With the recent Spectre and Meltdown flaws sending a wave of disruption across IT and all business communities, the scope of the problem continues to unfold. Either one or both of the flaws are present in Intel chips from the last 15 years embedded in countless processors running PCs, servers, and phones.
The bottom line is that Intel chips contain a long-standing feature that makes them vulnerable to hacking. Because few problems have been so widespread, these connected security flaws show why patch management best practices have never been more crucial than now.
It is the nature of Spectre and Meltdown as well as the patch confusion that show why new approaches are vital. The short story is that Meltdown is a bug that could allow an attacker to read kernel memory (the protected core of an operating system). It impacts Intel and Qualcomm processors, as well as one type of ARM chip. The other bug, Spectre, involves two known attack strategies that are more difficult to patch and defend against.

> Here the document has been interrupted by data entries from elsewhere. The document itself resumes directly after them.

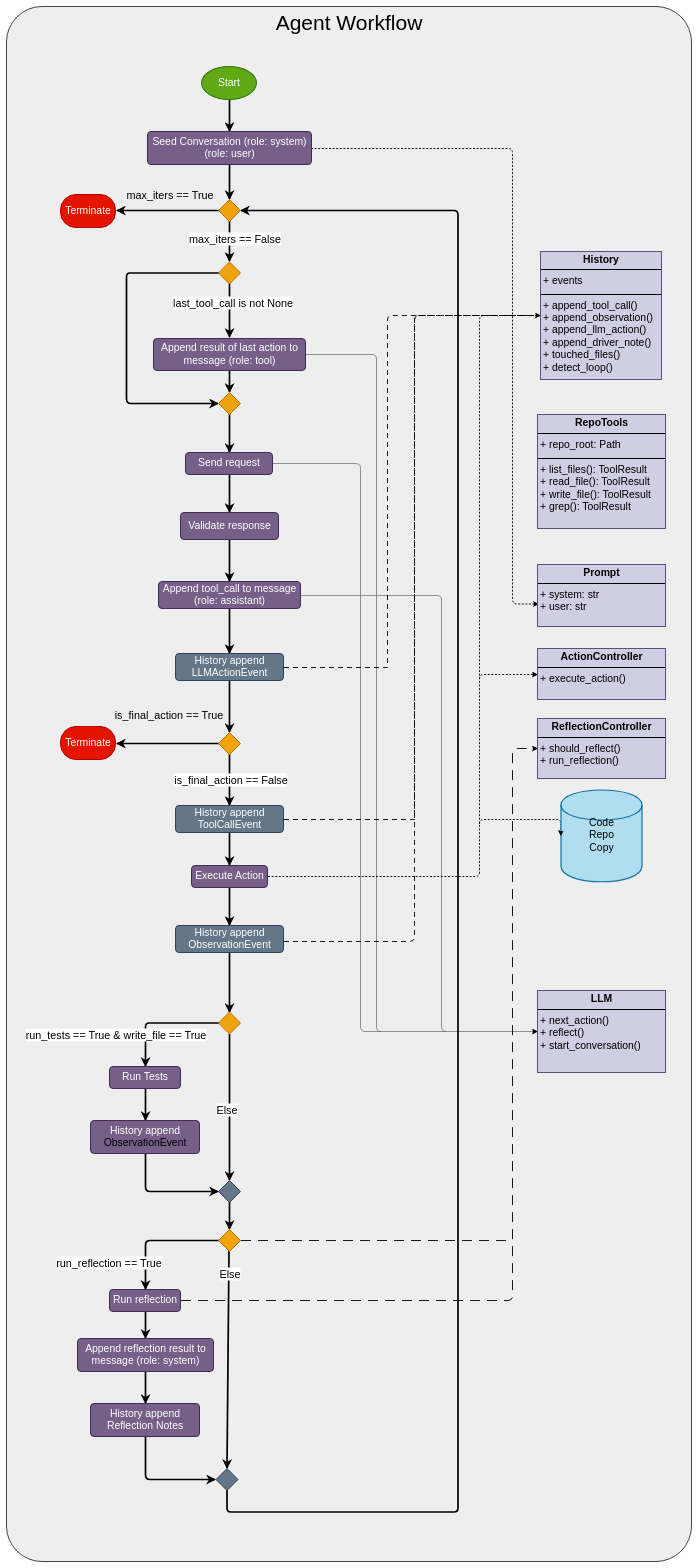
<!DOCTYPE html>
<html lang="en">
<head>
<meta charset="utf-8">
<title>Agent Workflow</title>
<style>
:root {
  --panel: #eeeeee;
  --ink: #000;
  --step: #76608a;
  --step-edge: #432d57;
  --event: #647687;
  --event-edge: #314354;
  --decision: #f0a30a;
  --decision-edge: #bd7000;
  --start: #60a917;
  --start-edge: #2d7600;
  --stop: #e51400;
  --stop-edge: #b20000;
  --class: #d0cee2;
  --class-edge: #56517e;
  --store: #b1ddf0;
  --store-edge: #10739e;
}
* { box-sizing: border-box; margin: 0; }
body { width: 698px; height: 1568px; overflow: hidden; background: #fff; }
.workflow {
  position: relative; width: 698px; height: 1568px;
  font: 10.4px/12.4px "Liberation Sans", Arial, sans-serif; color: var(--ink);
}
.panel {
  position: absolute; left: 6px; top: 6px; width: 686px; height: 1556px;
  border: 1px solid #444; border-radius: 36px; background: var(--panel);
}
h1 { padding-top: 4px; font-size: 21px; line-height: 24px; font-weight: 400; text-align: center; }
.connectors { position: absolute; left: 0; top: 0; }
.node {
  position: absolute; left: var(--x); top: var(--y); width: var(--w); height: var(--h);
  display: flex; align-items: center; justify-content: center;
  text-align: center; white-space: nowrap; color: #fff;
  border: 1px solid var(--step-edge); border-radius: 4px; background: var(--step);
}
.event { background: var(--event); border-color: var(--event-edge); }
.start { background: var(--start); border-color: var(--start-edge); border-radius: 50%; }
.stop { background: var(--stop); border-color: var(--stop-edge); border-radius: 16px; }
.dark { color: var(--ink); }
.guard {
  position: absolute; left: var(--x); top: var(--y); transform: translate(-50%, -50%);
  font-size: 10.8px; line-height: 13px; white-space: nowrap; background: #fff;
}
.plain { background: none; }
.class {
  position: absolute; left: var(--x); top: var(--y); width: var(--w); height: var(--h);
  display: flex; flex-direction: column;
  border: 1px solid var(--class-edge); background: var(--class);
}
.class h2 { height: 18px; padding-top: 1px; font-size: 10.4px; line-height: 13px; text-align: center; }
.class ul {
  list-style: none; padding: 5px 2px; border-top: 1.6px solid var(--ink); white-space: nowrap;
}
.class .fields { height: 25px; }
.store-name { position: absolute; left: 561px; top: 817px; width: 81px; text-align: center; }
</style>
</head>
<body>
<main class="workflow">
  <section class="panel"><h1>Agent Workflow</h1></section>

  <svg class="connectors" width="698" height="1568" viewBox="0 0 698 1568" aria-hidden="true">
    <defs>
      <marker id="arrow" markerUnits="userSpaceOnUse" markerWidth="10" markerHeight="10" refX="9" refY="5" orient="auto">
        <path d="M0 0L10 5L0 10L3 5Z"/>
      </marker>
      <marker id="small-arrow" markerUnits="userSpaceOnUse" markerWidth="6" markerHeight="6" refX="5" refY="3" orient="auto">
        <path d="M0 0L6 3L0 6L1 3Z"/>
      </marker>
      <path id="diamond" d="M0 -11L11 0L0 11L-11 0Z"/>
    </defs>

    <g class="references" fill="none" stroke="#000" stroke-width="0.9">
      <g class="to-llm" stroke="#666" stroke-width="0.7">
        <path d="M306 354.500H372Q376.500 354.500 376.500 359V1026Q376.500 1031.500 381 1031.500"/>
        <path d="M273 463.500H355Q360.500 463.500 360.500 468V1026Q360.500 1031.500 365 1031.500H537" marker-end="url(#small-arrow)"/>
        <path d="M301 595.500H437Q441.500 595.500 441.500 600V1026Q441.500 1031.500 446 1031.500"/>
      </g>
      <g class="to-history" stroke-dasharray="5 4">
        <path d="M284 667.500H387.500V320Q387.500 315.500 392 315.500H540" marker-end="url(#small-arrow)"/>
        <path d="M284 819.500H414.500V320Q414.500 315.500 419 315.500H540"/>
        <path d="M284 941.500H409Q414.500 941.500 414.500 937V320Q414.500 315.500 419 315.500H540"/>
      </g>
      <g class="dotted" stroke-dasharray="2 1.6">
        <path d="M311 148.500H508Q512.500 148.500 512.500 153V599Q512.500 604 517 604H538" marker-end="url(#small-arrow)"/>
        <path d="M268 876.500H475Q479.500 876.500 479.500 872V320Q479.500 315.500 484 315.500H540"/>
        <path d="M479.500 679Q479.500 674.500 484 674.500H537" marker-end="url(#small-arrow)"/>
        <path d="M479.500 824Q479.500 819.500 484 819.500H556Q561 819.500 561 824V835" marker-end="url(#small-arrow)"/>
      </g>
      <g class="to-reflection" stroke-dasharray="10 7">
        <path d="M241 1240.500H512"/>
        <path d="M181 1300.500H508Q512.500 1300.500 512.500 1296V753Q512.500 748.500 517 748.500H537" marker-end="url(#small-arrow)"/>
      </g>
    </g>

    <g class="flow" fill="none" stroke="#000" stroke-width="1.7" marker-end="url(#arrow)">
      <g class="main-path">
        <path d="M229.500 99V131" marker-end="url(#arrow)"/>
        <path d="M229.500 164V199" marker-end="url(#arrow)"/>
        <path d="M219 210.500H117" marker-end="url(#arrow)"/>
        <path d="M229.500 221V261" marker-end="url(#arrow)"/>
        <path d="M229.500 283V337" marker-end="url(#arrow)"/>
        <path d="M229.500 371V392" marker-end="url(#arrow)"/>
        <path d="M229.500 414V452" marker-end="url(#arrow)"/>
        <path d="M229.500 474V512" marker-end="url(#arrow)"/>
        <path d="M229.500 539V581" marker-end="url(#arrow)"/>
        <path d="M229.500 609V653" marker-end="url(#arrow)"/>
        <path d="M229.500 681V732" marker-end="url(#arrow)"/>
        <path d="M219 743.500H117" marker-end="url(#arrow)"/>
        <path d="M229.500 754V805" marker-end="url(#arrow)"/>
        <path d="M229.500 833V865" marker-end="url(#arrow)"/>
        <path d="M229.500 887V925" marker-end="url(#arrow)"/>
        <path d="M229.500 952V1012" marker-end="url(#arrow)"/>
        <path d="M229.500 1034V1180" marker-end="url(#arrow)"/>
        <path d="M229.500 1202V1229" marker-end="url(#arrow)"/>
        <path d="M229 1251L227 1468" marker-end="url(#arrow)"/>
      </g>
      <g class="side-paths">
        <path d="M219 273H130Q126.500 273 126.500 277V399Q126.500 403.500 131 403.500H218" marker-end="url(#arrow)"/>
        <path d="M219 1023H149Q145.500 1023 145.500 1027V1066" marker-end="url(#arrow)"/>
        <path d="M145.500 1088V1120" marker-end="url(#arrow)"/>
        <path d="M145.500 1153V1187Q145.500 1191.500 150 1191.500H218" marker-end="url(#arrow)"/>
        <path d="M219 1240.500H150Q145.500 1240.500 145.500 1245V1289" marker-end="url(#arrow)"/>
        <path d="M145.500 1311V1338" marker-end="url(#arrow)"/>
        <path d="M145.500 1371V1403" marker-end="url(#arrow)"/>
        <path d="M145.500 1436V1475Q145.500 1479.500 150 1479.500H215" marker-end="url(#arrow)"/>
        <path d="M227 1490V1508Q227 1512 231 1512H454Q458 1512 458 1508V215Q458 210.500 454 210.500H241" marker-end="url(#arrow)"/>
      </g>
    </g>

    <g class="decisions" fill="var(--decision)" stroke="var(--decision-edge)">
      <use href="#diamond" x="229.500" y="210.500"/>
      <use href="#diamond" x="229.500" y="273"/>
      <use href="#diamond" x="229.500" y="403.500"/>
      <use href="#diamond" x="229.500" y="743.500"/>
      <use href="#diamond" x="229.500" y="1023"/>
      <use href="#diamond" x="229.500" y="1240.500"/>
    </g>
    <g class="merges" fill="var(--event)" stroke="var(--event-edge)">
      <use href="#diamond" x="229.500" y="1191.500"/>
      <use href="#diamond" x="227" y="1479.500"/>
    </g>

    <g class="store" fill="var(--store)" stroke="var(--store-edge)" stroke-width="1.2">
      <path d="M561 805C561 785 642 785 642 805V866C642 887 561 887 561 866Z"/>
      <path fill="none" d="M561 805C561 825 642 825 642 805"/>
      <path d="M558.500 831L561 836L563.500 831Z" fill="#000" stroke="none"/>
    </g>
  </svg>

  <div class="node start" style="--x:201px;--y:66px;--w:56px;--h:34px">Start</div>
  <div class="node" style="--x:147px;--y:131px;--w:165px;--h:34px">Seed Conversation (role: system)<br>(role: user)</div>
  <div class="node stop" style="--x:60px;--y:194px;--w:56px;--h:34px">Terminate</div>
  <div class="node" style="--x:153px;--y:338px;--w:153px;--h:33px">Append result of last action to<br>message (role: tool)</div>
  <div class="node" style="--x:185px;--y:452px;--w:88px;--h:23px">Send request</div>
  <div class="node" style="--x:180px;--y:512px;--w:99px;--h:28px">Validate response</div>
  <div class="node" style="--x:158px;--y:581px;--w:143px;--h:28px">Append tool_call to message<br>(role: assistant)</div>
  <div class="node event" style="--x:175px;--y:653px;--w:109px;--h:28px">History append<br>LLMActionEvent</div>
  <div class="node stop" style="--x:60px;--y:726px;--w:56px;--h:34px">Terminate</div>
  <div class="node event" style="--x:175px;--y:805px;--w:109px;--h:28px">History append<br>ToolCallEvent</div>
  <div class="node" style="--x:191px;--y:865px;--w:77px;--h:23px">Execute Action</div>
  <div class="node event" style="--x:175px;--y:925px;--w:109px;--h:28px">History append<br>ObservationEvent</div>
  <div class="node" style="--x:109px;--y:1066px;--w:72px;--h:23px">Run Tests</div>
  <div class="node" style="--x:90px;--y:1120px;--w:110px;--h:34px"><p>History append<br><span class="dark">ObservationEvent</span></p></div>
  <div class="node" style="--x:109px;--y:1289px;--w:72px;--h:23px">Run reflection</div>
  <div class="node" style="--x:77px;--y:1338px;--w:137px;--h:34px">Append reflection result to<br>message (role: system)</div>
  <div class="node" style="--x:90px;--y:1403px;--w:110px;--h:34px">History append<br>Reflection Notes</div>

  <p class="guard plain" style="--x:170px;--y:195px">max_iters == True</p>
  <p class="guard" style="--x:235px;--y:239px">max_iters == False</p>
  <p class="guard" style="--x:233px;--y:303px">last_tool_call is not None</p>
  <p class="guard plain" style="--x:169px;--y:715px">is_final_action == True</p>
  <p class="guard" style="--x:231px;--y:780px">is_final_action == False</p>
  <p class="guard" style="--x:116px;--y:1035px">run_tests == True &amp; write_file == True</p>
  <p class="guard" style="--x:227px;--y:1110px">Else</p>
  <p class="guard" style="--x:109px;--y:1263px">run_reflection == True</p>
  <p class="guard" style="--x:230px;--y:1274px">Else</p>

  <article class="class" style="--x:540px;--y:251px;--w:122px;--h:129px">
    <h2>History</h2>
    <ul class="fields"><li>+ events</li></ul>
    <ul><li>+ append_tool_call()</li><li>+ append_observation()</li><li>+ append_llm_action()</li><li>+ append_driver_note()</li><li>+ touched_files()</li><li>+ detect_loop()</li></ul>
  </article>
  <article class="class" style="--x:537px;--y:414px;--w:129px;--h:115px">
    <h2>RepoTools</h2>
    <ul class="fields"><li>+ repo_root: Path</li></ul>
    <ul><li>+ list_files(): ToolResult</li><li>+ read_file(): ToolResult</li><li>+ write_file(): ToolResult</li><li>+ grep(): ToolResult</li></ul>
  </article>
  <article class="class" style="--x:537px;--y:564px;--w:129px;--h:63px">
    <h2>Prompt</h2>
    <ul><li>+ system: str</li><li>+ user: str</li></ul>
  </article>
  <article class="class" style="--x:537px;--y:648px;--w:129px;--h:52px">
    <h2>ActionController</h2>
    <ul><li>+ execute_action()</li></ul>
  </article>
  <article class="class" style="--x:537px;--y:718px;--w:129px;--h:61px">
    <h2>ReflectionController</h2>
    <ul><li>+ should_reflect()</li><li>+ run_reflection()</li></ul>
  </article>
  <p class="store-name">Code<br>Repo<br>Copy</p>
  <article class="class" style="--x:537px;--y:990px;--w:129px;--h:83px">
    <h2>LLM</h2>
    <ul><li>+ next_action()</li><li>+ reflect()</li><li>+ start_conversation()</li></ul>
  </article>
</main>
</body>
</html>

Patch Challenges Ahead
Even as the United States Computer Emergency Readiness Team (US-CERT) provides guidance specifics, it agrees with other experts that because the flaws are on the CPU level, total hardware replacement is the only sure safeguard. While that’s an impossible alternative for most, the rush to release patches also leaves little time for the requisite testing and refinement.
The challenge of patching such widespread and complex hardware flaws is only overshadowed by the patchwork fashion of fixes. While January 15 was the target date that Intel expected to have issued updates for at least 90 percent of their CPUs, others could take significantly longer.
Making matters worse, Intel has been advising some customers to hold off installing patches due to potential performance slowdowns and random reboots. This highlights the fact that the patches may not offer total protection or could create other bugs and instabilities that will need to be resolved. The bottom line is that the security community has no clear approach to how best to resolve this problem in the short term. The best solution lies in the nature of comprehensive patch management best practices.
The Nature of Patch Management
Since Meltdown and Spectre target CPU weaknesses rather than OSes or applications, traditional sandbox approaches can’t detect the attacks. While unpatched server and software vulnerabilities are among the top IT security threats for businesses, it’s not acceptable to entertain the possibility of compromising performance or security. Here, patch management must evolve to identify this type of threat and mitigate the attack.
Even today, most attacks use vulnerabilities for which patches already exist. In fact, most of the vulnerabilities that are ultimately exploited are due to poor patch management. Consequently, this problem goes far beyond patching to the need for comprehensive security solutions and services providers that can institute patch management best practices for critical vulnerabilities. The tenets of this type of planning include:
- Scanning for threats early and often
- Developing context for responding to vulnerabilities
- Instituting sound vulnerability management strategy based on comprehensive, up-to-date scan data
Bringing It All Together
While they are only a start, these practices enable organizations to quickly and easily see the threat context. These best practices are made possible by the implementation of vulnerability-checking tools or services that scan the environment and report any missing patches or known vulnerabilities. Today’s advanced risk mitigation approaches use security software solutions that bring added IT security monitoring to application, network, and host firewalls.
For example, leading-edge security architecture providers such as CheckPoint have developed IPS updates that can detect Spectre and Meltdown exploit attempts. To prevent attack, enterprises must implement a multi-faceted prevention strategy that delivers proactive protection along with CPU-level exploit detection capable of exposing such hidden threats. Users should patch their machines with the latest updates on the OS level as well as any patches provided by the hardware manufacturers.
Today’s organizations must take a multipronged approach to meeting evolving threats that exploit critical vulnerabilities. The first step is to create a comprehensive patch management strategy that can be updated to address emerging threats. This goes hand-in-hand with implementing tools that can automate many of the test elements and software that can mitigate the vulnerability by other means to reduce the risk of the patch interfering.
For most organizations, this approach will best be implemented with the support of a security services and solutions partner. By enlisting a partner to help develop a comprehensive plan based on the latest solutions and evolving patch management best practices, organizations will be best poised to overcome IT security threats.